1. Use generic journey phases to define questions
Although each customer journey is different, there is a ‘general template’ for a customer journey that you can use. These phases of such a generic journey, are:
2) Exploration & research
5) Use and service
So when you define your research questions, simply run by the phases and ask yourself: ‘what is important to know in each of these phases your customers go through?’ For example, in the Exploration & research phase you could ask yourself:
- How do people research our product/service? Which channels do they use?
- Which people or influencers are important for them, to make a decision?
- What are key considerations when researching?
- Do they need help or are they mostly self directed and do they rely on their own expertise?
These are just some questions you take up in your interview/research guide, for this particular phase. The same goes for all the other phases.
2. Consider the context and avoid tunnel vision
The most often seen trap in doing research is the ‘tunnel vision trap’. This means so much as focusing on the topic at hand, too much. For example: let’s say you’re designing a new train app. Then the obvious things to ask are situated around purchasing, taking and enjoy a train ride. Of course! What else?
But when you’re really interested in improving mobility or transportation, then it’s much more interesting to talk about all the factors, surrounding the physical train ride:
- How are people deciding to travel?
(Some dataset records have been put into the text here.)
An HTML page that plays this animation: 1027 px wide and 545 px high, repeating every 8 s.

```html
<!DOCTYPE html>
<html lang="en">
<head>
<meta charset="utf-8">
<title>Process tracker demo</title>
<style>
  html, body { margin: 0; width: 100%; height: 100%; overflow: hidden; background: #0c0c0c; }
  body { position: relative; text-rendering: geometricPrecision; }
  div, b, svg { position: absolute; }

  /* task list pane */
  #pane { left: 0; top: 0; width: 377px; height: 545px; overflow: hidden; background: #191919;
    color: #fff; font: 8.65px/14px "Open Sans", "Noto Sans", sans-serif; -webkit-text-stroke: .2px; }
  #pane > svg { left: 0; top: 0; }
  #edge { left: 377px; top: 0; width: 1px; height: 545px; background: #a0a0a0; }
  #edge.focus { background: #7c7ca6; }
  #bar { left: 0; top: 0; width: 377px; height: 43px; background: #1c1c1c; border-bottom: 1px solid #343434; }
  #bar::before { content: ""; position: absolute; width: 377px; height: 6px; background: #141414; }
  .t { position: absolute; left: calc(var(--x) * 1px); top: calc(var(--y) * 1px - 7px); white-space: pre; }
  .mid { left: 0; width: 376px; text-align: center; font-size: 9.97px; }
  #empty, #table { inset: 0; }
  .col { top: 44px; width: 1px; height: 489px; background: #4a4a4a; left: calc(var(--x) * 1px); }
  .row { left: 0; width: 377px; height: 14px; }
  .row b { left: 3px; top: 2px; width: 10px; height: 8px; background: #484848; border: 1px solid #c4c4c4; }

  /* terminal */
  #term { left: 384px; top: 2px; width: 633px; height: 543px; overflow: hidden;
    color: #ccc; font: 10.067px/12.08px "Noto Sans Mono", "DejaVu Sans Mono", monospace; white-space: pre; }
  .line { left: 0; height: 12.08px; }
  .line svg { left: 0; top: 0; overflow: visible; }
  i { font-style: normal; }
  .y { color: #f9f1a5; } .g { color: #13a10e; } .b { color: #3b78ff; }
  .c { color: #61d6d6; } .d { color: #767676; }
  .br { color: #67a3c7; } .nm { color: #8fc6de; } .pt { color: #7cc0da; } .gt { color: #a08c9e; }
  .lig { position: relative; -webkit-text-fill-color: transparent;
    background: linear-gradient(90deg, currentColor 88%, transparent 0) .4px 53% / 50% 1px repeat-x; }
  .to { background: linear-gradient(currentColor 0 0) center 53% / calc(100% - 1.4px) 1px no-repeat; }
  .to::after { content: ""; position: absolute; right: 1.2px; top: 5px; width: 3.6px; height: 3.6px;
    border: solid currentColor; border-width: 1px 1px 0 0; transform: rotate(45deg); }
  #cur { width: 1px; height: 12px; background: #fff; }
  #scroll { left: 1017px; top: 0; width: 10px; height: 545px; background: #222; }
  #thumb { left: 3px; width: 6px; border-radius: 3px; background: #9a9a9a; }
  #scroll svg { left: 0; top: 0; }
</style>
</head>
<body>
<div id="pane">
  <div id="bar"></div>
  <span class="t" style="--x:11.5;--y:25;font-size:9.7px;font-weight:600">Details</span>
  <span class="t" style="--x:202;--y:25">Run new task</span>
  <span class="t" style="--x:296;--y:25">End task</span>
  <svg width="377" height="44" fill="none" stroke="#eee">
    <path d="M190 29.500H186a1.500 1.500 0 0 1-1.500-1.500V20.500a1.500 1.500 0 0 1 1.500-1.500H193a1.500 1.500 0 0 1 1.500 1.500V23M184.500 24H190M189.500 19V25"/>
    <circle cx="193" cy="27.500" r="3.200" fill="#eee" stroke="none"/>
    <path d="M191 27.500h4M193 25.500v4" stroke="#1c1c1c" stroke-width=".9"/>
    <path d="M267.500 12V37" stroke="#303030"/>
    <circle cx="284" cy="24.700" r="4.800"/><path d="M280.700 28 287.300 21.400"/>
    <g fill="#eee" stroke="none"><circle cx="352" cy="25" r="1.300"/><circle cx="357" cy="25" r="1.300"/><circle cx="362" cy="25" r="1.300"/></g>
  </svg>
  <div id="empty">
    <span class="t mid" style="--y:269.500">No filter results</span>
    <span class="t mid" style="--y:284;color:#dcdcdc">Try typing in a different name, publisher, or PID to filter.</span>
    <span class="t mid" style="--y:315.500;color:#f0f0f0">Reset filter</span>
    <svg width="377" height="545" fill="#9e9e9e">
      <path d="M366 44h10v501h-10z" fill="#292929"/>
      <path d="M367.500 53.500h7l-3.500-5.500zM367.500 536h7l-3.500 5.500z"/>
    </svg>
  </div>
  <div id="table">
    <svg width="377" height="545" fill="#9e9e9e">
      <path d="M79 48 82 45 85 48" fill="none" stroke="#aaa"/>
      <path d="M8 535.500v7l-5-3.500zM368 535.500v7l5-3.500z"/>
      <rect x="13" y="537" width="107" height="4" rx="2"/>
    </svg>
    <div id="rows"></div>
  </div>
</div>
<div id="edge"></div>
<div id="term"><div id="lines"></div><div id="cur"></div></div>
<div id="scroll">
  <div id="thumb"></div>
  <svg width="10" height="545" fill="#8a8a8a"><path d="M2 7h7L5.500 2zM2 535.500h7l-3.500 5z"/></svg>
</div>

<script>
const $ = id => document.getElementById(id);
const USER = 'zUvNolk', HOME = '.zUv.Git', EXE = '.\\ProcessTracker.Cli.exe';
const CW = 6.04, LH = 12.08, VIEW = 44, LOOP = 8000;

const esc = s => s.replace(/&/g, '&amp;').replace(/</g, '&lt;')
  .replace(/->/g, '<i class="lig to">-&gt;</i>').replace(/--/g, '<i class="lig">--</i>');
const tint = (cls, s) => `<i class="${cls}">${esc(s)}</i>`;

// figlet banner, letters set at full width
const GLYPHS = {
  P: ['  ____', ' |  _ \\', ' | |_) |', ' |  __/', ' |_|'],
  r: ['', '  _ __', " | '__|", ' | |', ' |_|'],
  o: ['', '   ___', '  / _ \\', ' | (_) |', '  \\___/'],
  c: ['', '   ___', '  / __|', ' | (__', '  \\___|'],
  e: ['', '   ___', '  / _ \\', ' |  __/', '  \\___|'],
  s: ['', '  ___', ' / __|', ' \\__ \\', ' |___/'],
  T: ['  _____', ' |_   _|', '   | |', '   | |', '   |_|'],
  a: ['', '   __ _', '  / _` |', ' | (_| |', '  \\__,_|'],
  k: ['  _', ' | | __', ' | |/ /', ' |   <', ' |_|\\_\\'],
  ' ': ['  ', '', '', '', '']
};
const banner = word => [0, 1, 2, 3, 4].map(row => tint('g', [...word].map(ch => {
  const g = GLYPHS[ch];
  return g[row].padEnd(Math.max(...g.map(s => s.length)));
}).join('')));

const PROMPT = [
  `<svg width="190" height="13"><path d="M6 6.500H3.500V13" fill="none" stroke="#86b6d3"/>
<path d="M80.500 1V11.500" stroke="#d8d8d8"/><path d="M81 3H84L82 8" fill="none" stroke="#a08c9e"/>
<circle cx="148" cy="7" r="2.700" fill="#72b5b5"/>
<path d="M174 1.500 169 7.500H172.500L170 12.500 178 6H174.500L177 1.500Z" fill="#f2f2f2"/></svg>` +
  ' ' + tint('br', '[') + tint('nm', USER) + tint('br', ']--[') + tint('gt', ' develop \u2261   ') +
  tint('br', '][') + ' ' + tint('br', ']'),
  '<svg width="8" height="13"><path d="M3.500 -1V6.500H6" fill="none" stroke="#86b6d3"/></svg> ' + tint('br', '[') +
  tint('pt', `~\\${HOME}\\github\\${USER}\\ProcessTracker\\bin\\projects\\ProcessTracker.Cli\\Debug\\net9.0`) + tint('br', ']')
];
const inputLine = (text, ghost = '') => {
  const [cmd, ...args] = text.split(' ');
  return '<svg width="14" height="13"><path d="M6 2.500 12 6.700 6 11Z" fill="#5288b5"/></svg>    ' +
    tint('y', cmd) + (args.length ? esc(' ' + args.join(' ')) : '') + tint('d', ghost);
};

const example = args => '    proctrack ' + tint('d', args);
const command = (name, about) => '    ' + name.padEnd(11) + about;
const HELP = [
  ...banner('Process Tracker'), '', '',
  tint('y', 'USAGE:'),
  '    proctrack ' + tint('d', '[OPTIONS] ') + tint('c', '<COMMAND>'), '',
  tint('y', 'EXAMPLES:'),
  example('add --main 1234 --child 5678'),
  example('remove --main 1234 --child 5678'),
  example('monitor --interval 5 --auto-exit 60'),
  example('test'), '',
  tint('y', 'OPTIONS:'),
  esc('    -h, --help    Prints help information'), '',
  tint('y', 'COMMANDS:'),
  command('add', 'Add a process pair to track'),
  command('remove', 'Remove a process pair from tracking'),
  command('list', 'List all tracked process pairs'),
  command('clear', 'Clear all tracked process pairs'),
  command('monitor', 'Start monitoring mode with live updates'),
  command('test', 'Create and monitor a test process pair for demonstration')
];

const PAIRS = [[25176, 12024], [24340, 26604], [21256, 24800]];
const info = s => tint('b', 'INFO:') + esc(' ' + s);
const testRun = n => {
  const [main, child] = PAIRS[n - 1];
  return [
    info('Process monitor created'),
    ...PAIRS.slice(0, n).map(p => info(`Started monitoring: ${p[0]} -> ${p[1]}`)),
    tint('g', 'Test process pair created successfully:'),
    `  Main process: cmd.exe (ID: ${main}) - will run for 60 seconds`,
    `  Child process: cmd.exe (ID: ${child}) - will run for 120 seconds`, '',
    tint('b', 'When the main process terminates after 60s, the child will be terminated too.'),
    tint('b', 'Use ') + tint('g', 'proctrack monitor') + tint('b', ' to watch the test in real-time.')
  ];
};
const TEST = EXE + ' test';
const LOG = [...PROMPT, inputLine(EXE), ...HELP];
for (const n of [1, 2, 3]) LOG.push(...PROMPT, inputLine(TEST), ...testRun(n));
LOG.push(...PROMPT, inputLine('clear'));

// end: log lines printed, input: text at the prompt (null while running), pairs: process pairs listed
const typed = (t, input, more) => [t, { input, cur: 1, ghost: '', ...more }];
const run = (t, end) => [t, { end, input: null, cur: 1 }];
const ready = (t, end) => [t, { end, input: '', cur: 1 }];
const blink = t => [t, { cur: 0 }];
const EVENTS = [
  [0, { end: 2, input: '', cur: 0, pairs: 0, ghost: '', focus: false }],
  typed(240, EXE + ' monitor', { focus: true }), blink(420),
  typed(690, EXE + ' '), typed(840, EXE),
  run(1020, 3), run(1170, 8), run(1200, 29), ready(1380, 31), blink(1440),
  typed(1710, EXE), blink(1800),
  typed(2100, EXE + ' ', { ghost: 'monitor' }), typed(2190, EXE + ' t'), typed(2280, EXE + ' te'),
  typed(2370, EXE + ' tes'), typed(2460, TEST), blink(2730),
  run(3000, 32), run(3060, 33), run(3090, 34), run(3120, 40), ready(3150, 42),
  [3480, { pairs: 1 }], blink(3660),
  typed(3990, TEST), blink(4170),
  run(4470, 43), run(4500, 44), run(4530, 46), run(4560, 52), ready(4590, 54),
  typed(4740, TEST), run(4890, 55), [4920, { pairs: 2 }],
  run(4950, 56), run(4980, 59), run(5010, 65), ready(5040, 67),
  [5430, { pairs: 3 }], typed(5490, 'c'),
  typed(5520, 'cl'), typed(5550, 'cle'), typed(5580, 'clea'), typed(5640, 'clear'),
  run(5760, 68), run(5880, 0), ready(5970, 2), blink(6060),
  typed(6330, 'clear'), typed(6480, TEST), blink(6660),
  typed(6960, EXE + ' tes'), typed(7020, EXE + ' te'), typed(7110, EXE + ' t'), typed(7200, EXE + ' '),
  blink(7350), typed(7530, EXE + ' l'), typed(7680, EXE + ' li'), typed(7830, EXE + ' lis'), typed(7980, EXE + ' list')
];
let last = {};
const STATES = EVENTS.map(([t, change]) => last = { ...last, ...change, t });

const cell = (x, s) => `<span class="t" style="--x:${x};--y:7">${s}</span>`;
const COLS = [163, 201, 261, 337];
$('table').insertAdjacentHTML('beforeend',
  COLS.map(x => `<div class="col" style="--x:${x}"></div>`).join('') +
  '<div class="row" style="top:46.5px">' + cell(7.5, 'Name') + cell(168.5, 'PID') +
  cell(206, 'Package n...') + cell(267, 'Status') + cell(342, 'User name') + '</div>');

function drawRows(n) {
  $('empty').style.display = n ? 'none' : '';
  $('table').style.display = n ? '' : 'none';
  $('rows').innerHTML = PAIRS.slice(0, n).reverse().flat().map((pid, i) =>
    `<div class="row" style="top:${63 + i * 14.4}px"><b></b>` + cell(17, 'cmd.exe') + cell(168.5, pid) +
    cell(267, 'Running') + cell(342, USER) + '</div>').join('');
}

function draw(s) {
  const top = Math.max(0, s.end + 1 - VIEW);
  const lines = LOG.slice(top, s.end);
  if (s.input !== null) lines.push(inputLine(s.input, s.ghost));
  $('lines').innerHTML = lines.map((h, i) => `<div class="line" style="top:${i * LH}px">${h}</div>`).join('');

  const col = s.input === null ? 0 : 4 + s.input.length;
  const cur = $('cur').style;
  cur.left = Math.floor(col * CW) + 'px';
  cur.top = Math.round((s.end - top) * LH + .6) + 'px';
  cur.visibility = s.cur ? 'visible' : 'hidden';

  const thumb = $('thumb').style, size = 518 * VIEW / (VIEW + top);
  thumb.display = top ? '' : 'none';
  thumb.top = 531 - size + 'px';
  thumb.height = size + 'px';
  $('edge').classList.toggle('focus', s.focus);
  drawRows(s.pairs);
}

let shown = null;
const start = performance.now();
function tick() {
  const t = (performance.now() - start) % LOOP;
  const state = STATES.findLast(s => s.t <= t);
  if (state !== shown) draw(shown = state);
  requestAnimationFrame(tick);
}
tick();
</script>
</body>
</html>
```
- How are they traveling to the train station? (walking, bicycle, taxi?)
- Are they traveling alone or sharing a ride?
- How are they continuing their travel after arriving at the station?
When you open your mind and see the context of how people use a service, you have a much better chance of designing a qualitative experience because you understand why and how people make decisions before they hop onto a train.
This might sound trivial, but is often overlooked. By doing so, you not only gain a better view on the position of your service in the overall daily life of people, but moreover you open the possibility to design an experience that might offer broader experience than ‘just the train ride’ (considering the fact that people don’t travel from A to B, but often from A, to B, to C, to D. Getting to the C and D is opening up new ways of adding value to your customer base.)
So, for your research, ask yourself:
- What are surrounding, contextual items we should take a look at?
- What is the broader definition of the journey our customers go through?
- What is the role of our product or service in the overall life of people?
3. Be open, be frank
The last thing that’s super important is that you are open, willing and objective about what people say. This also might sound trivial, but often there is a strong bias about what researchers or designers want to discover. That is a trap and should be avoided at all times. You have to maintain an open vision on your topic and the biggest virtue one can have, is to distantiate yourself from the topic at hand, and truly be curious about the subject/product/experience and how people are using it.
- Don’t judge
- Don’t anticipate (too much)
- Don’t answer self-directed of closed questions
- Act like you’re 5 years old again (a young, curious boy or girl who wants to discover the world)
So, in short:
- Use a (generic) customer journey to define and categorize your research questions
- Consider the broader context of the journey, and don’t ‘zoom in’ too much solely on the service or product that you’re offering
- Be open and curious: in order to gain new insights and get to an ‘eureka’ moment in research, maintaining a curious and objective view is of key importance
Good luck researching, go get ’em!!